**PROBLEM**
Count the lines in the data below that include the word "font", then state the total and nothing besides.
──────── EXERCISE MATERIALS ────────
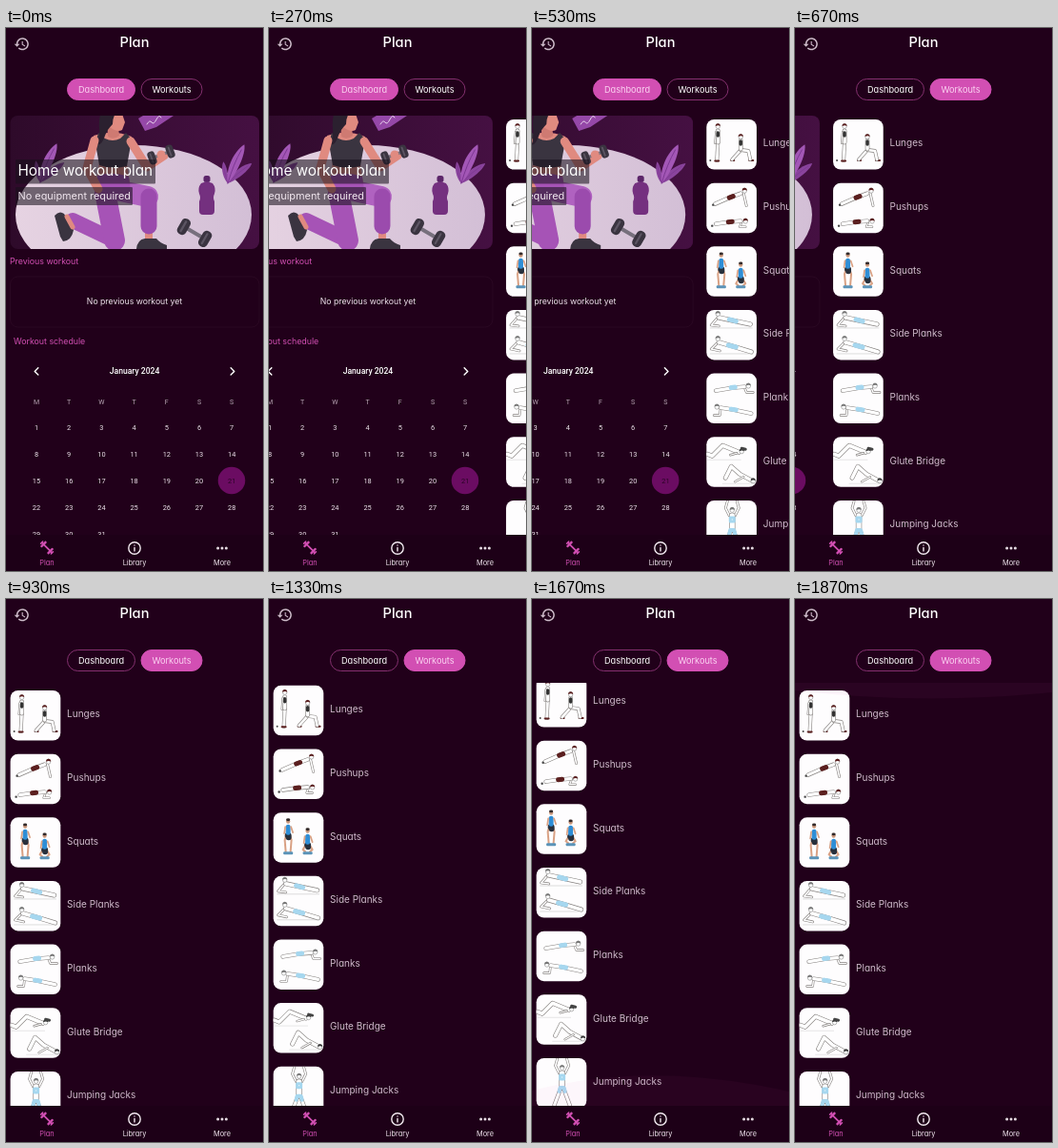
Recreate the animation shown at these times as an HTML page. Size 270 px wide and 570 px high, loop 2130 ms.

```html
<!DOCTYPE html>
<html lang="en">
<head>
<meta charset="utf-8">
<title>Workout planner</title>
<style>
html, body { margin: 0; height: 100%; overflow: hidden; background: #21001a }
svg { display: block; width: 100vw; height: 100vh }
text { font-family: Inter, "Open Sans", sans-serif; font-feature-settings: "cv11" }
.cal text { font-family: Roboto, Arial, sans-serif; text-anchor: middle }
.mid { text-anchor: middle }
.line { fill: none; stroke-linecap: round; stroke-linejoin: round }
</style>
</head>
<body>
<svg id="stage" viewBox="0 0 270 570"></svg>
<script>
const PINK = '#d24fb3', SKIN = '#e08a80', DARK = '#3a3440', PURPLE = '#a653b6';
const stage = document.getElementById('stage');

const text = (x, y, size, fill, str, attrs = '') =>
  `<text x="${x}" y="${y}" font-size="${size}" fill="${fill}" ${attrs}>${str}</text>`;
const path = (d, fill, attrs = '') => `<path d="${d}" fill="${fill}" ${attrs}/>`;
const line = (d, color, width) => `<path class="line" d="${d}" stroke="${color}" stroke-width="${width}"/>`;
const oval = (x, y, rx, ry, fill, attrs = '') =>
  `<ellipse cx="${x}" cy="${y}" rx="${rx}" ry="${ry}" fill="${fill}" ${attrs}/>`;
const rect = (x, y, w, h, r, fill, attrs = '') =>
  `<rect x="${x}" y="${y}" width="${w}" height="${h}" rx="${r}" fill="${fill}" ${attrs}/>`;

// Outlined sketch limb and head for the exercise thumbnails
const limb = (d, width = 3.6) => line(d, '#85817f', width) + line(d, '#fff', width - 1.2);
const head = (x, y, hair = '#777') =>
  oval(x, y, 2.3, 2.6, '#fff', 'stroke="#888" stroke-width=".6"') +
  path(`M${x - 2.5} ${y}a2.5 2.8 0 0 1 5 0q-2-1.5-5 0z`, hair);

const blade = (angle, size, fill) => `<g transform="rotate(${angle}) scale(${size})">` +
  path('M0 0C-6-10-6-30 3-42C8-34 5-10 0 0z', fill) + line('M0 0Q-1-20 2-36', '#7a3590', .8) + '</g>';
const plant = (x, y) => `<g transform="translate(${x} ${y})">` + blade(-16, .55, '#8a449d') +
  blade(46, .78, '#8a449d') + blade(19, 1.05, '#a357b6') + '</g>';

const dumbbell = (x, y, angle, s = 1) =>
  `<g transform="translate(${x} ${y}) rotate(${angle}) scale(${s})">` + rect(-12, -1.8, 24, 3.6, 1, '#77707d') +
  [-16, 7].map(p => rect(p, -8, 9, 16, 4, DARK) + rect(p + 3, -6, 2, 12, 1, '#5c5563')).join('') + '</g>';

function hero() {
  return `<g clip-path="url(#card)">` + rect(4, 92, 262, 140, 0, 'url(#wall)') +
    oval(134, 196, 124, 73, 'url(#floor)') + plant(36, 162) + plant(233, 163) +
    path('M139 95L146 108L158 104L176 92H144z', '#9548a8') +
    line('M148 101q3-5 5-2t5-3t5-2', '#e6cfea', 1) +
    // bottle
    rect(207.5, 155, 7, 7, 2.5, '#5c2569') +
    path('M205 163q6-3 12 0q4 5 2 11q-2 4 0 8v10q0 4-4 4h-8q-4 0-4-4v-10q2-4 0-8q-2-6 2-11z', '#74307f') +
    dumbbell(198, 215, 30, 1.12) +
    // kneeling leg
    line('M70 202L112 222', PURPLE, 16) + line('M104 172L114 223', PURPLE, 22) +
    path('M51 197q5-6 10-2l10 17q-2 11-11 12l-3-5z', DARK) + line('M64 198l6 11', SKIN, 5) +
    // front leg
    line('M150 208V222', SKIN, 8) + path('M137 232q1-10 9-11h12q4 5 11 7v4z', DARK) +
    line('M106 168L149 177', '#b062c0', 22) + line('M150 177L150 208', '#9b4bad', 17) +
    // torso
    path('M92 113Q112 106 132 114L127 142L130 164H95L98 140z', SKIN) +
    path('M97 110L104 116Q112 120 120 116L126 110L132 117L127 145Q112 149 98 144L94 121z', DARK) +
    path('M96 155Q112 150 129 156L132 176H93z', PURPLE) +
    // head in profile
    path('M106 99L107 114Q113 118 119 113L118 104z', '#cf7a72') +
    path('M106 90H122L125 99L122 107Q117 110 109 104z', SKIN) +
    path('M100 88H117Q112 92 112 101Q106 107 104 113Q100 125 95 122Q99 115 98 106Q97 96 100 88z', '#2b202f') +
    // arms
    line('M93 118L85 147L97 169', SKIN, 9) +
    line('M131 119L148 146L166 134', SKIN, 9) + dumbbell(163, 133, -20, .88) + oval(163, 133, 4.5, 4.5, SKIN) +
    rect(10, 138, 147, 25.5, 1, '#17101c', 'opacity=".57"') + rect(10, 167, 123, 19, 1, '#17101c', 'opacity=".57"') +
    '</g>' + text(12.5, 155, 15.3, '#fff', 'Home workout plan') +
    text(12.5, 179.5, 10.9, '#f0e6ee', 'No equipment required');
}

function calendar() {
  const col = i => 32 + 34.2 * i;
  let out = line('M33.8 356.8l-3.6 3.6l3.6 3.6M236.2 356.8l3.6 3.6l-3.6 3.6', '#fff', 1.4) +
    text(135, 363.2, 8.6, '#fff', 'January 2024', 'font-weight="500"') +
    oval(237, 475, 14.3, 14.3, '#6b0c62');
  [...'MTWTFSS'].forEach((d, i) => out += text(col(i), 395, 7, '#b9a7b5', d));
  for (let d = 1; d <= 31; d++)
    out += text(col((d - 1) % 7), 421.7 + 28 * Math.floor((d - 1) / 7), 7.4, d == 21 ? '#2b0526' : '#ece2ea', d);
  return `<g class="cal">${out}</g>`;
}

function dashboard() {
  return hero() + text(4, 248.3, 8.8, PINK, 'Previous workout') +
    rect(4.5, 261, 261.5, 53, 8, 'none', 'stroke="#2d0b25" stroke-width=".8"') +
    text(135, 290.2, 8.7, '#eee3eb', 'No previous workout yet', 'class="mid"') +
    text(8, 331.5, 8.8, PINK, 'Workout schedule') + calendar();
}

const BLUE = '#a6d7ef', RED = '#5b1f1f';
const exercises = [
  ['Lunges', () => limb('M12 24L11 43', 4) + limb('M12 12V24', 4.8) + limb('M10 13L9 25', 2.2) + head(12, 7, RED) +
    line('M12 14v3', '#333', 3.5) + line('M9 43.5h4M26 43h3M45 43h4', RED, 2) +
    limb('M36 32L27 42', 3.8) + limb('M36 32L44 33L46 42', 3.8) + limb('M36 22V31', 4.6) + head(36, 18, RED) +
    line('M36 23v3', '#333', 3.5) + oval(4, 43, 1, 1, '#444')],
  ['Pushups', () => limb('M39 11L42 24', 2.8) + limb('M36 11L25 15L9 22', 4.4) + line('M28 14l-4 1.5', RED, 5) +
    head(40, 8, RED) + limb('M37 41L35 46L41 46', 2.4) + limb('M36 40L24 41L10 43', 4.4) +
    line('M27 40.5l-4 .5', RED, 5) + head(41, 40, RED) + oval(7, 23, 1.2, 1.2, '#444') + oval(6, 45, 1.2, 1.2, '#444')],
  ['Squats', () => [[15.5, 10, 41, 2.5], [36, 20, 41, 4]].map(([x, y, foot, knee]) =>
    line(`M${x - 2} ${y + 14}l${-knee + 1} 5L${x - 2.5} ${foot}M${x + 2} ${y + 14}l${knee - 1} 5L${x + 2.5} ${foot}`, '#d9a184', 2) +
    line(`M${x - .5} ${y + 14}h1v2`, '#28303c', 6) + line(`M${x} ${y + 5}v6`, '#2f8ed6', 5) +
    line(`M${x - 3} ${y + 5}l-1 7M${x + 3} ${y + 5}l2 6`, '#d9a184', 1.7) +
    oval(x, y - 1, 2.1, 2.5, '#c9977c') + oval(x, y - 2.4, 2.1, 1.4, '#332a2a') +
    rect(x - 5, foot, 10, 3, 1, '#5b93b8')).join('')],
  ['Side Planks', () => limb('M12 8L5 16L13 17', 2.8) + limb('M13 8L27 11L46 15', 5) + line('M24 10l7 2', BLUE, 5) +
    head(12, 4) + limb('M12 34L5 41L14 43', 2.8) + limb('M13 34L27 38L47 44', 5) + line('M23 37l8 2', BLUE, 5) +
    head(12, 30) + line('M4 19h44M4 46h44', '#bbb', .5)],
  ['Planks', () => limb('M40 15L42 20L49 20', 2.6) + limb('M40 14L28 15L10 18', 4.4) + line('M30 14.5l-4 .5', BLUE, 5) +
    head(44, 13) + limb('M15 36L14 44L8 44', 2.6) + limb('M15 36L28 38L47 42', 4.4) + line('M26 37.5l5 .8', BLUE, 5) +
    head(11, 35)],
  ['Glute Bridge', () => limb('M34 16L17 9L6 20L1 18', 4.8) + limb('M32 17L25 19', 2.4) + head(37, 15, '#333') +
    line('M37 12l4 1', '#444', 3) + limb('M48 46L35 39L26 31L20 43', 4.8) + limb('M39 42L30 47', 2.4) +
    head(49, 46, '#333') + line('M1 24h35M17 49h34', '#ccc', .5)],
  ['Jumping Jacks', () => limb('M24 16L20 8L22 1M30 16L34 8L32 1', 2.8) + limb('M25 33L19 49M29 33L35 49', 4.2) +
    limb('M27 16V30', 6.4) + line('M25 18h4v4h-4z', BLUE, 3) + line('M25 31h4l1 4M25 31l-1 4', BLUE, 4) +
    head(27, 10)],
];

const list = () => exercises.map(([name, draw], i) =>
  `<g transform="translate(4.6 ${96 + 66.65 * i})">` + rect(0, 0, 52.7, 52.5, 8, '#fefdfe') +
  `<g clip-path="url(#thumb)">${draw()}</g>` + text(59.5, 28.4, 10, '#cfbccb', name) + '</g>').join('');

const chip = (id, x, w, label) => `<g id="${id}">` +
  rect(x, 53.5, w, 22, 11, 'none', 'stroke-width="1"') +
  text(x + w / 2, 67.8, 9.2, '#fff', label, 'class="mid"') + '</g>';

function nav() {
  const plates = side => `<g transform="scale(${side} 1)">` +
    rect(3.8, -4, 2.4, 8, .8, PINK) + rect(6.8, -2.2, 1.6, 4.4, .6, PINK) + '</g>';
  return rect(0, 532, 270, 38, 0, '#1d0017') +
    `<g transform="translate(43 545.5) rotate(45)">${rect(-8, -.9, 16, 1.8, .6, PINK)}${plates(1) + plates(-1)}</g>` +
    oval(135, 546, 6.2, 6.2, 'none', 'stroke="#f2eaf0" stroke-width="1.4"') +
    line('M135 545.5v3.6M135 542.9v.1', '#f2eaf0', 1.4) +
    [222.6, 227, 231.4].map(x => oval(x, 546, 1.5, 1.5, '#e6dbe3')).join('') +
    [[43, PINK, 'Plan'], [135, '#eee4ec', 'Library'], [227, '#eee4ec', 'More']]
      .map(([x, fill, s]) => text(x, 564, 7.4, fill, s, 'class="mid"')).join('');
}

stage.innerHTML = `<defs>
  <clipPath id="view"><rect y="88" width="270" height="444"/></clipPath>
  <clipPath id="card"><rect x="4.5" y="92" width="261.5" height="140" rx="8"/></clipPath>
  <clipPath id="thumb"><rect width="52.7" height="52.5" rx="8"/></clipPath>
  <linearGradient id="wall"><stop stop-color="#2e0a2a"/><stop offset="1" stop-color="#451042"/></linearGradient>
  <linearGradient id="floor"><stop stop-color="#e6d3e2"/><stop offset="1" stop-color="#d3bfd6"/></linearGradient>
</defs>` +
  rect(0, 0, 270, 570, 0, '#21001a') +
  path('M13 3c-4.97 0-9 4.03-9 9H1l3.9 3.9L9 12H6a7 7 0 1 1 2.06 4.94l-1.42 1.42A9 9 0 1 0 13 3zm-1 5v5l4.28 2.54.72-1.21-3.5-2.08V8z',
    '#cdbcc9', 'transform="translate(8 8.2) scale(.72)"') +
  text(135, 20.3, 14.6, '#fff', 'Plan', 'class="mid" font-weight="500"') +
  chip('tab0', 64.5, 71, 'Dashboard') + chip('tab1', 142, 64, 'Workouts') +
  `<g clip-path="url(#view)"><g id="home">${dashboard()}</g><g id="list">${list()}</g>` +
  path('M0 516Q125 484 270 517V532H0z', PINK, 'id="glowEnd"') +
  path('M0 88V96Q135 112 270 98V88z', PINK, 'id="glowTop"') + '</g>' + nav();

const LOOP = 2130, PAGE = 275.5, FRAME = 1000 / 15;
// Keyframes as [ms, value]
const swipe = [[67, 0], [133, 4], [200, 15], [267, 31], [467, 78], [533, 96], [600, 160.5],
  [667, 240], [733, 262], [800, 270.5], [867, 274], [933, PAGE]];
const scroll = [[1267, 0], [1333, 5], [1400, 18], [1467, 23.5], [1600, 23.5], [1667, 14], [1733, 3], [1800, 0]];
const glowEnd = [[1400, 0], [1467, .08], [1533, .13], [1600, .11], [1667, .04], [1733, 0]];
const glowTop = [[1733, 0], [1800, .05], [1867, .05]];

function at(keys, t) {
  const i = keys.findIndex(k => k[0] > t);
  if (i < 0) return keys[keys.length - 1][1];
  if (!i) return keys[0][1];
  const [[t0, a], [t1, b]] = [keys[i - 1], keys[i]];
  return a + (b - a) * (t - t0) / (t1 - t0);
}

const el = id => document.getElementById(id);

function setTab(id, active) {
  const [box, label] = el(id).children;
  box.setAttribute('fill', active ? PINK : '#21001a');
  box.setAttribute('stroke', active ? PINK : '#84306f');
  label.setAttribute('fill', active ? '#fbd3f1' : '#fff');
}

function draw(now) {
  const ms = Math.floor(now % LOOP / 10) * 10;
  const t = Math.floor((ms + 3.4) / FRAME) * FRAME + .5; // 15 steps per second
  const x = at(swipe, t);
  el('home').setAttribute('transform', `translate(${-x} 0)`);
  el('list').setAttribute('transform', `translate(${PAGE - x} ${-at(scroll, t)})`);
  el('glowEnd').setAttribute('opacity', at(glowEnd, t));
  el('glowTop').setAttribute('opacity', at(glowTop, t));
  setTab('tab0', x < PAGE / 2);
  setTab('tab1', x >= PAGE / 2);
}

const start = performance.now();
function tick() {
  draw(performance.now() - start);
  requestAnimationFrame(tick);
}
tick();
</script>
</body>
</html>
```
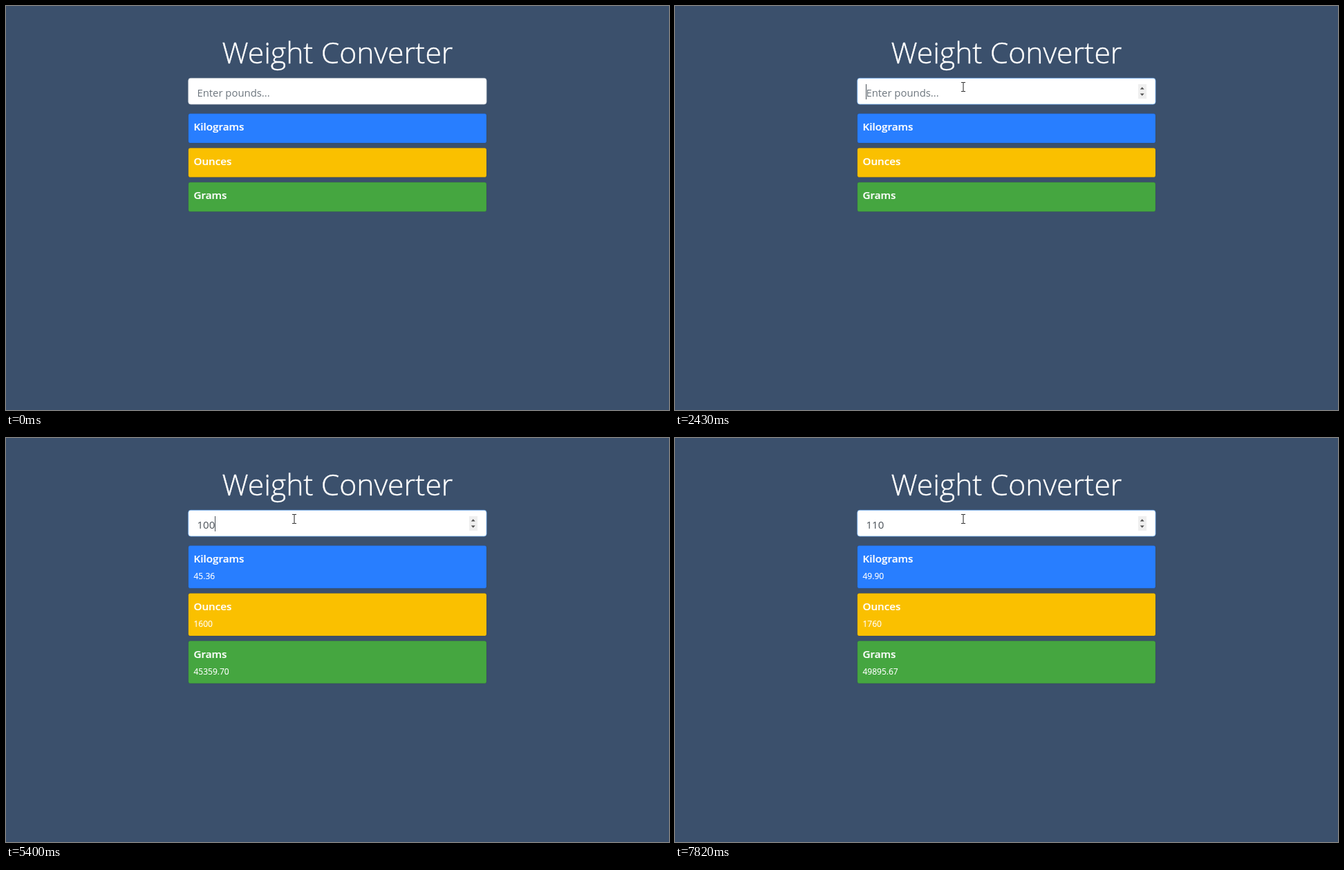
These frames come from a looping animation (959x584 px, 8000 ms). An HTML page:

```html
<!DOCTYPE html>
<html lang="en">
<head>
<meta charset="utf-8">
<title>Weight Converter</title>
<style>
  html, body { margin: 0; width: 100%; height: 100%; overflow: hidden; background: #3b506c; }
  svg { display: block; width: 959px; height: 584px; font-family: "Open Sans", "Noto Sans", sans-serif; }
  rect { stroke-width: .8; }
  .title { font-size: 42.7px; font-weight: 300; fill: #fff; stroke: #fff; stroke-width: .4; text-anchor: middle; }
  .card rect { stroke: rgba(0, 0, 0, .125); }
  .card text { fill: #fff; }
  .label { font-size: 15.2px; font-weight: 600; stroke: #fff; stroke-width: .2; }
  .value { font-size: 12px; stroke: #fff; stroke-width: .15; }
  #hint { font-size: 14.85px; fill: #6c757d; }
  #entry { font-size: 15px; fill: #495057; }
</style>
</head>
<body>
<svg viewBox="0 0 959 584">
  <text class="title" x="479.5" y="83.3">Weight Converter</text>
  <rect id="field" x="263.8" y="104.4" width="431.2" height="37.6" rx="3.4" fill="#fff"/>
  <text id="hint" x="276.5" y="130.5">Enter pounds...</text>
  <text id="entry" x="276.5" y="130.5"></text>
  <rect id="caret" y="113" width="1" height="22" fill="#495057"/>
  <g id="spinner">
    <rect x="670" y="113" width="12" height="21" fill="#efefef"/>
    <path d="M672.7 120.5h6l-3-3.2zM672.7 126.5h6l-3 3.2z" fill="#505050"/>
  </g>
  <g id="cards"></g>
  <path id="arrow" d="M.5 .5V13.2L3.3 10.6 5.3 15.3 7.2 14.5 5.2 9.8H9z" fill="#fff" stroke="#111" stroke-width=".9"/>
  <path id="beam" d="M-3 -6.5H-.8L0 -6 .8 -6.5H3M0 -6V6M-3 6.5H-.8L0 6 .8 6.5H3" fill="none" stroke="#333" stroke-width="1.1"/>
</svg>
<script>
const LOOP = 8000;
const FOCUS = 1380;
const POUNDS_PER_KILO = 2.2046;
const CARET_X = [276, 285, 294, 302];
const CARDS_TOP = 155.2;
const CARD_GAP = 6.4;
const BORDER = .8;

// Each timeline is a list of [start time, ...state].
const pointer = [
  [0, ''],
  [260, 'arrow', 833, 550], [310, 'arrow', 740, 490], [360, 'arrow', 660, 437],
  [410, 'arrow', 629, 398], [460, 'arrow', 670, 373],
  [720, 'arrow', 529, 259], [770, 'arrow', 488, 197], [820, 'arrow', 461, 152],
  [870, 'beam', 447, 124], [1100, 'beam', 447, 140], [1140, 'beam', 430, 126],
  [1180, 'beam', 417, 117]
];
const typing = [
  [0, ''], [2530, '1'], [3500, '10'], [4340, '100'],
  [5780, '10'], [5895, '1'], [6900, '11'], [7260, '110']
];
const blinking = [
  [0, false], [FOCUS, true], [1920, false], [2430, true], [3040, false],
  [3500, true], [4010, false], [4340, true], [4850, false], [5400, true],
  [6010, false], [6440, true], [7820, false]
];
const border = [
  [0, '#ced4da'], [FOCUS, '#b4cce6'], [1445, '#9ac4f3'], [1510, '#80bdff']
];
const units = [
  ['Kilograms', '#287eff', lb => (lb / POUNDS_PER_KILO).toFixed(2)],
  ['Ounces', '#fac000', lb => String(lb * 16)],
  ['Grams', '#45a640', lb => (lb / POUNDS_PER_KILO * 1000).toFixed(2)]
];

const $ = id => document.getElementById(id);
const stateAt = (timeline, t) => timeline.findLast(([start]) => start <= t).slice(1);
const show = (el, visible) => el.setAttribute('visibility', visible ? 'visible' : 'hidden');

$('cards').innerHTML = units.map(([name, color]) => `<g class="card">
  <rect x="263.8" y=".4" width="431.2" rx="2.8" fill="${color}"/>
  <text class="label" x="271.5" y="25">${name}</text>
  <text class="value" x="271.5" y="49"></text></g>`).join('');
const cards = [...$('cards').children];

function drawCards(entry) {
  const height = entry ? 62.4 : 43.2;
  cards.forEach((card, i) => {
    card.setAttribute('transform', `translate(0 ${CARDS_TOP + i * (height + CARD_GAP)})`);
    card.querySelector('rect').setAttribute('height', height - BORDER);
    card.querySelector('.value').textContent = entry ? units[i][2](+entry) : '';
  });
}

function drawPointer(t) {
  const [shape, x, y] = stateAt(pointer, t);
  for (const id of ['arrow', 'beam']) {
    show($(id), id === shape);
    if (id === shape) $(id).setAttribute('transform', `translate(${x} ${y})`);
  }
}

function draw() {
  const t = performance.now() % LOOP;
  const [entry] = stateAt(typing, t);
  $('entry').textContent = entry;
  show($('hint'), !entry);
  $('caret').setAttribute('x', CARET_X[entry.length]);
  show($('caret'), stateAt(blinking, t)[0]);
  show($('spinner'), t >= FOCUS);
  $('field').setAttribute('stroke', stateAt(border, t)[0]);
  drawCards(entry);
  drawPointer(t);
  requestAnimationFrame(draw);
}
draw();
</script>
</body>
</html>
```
────────
**EXPECTED ANSWER**
11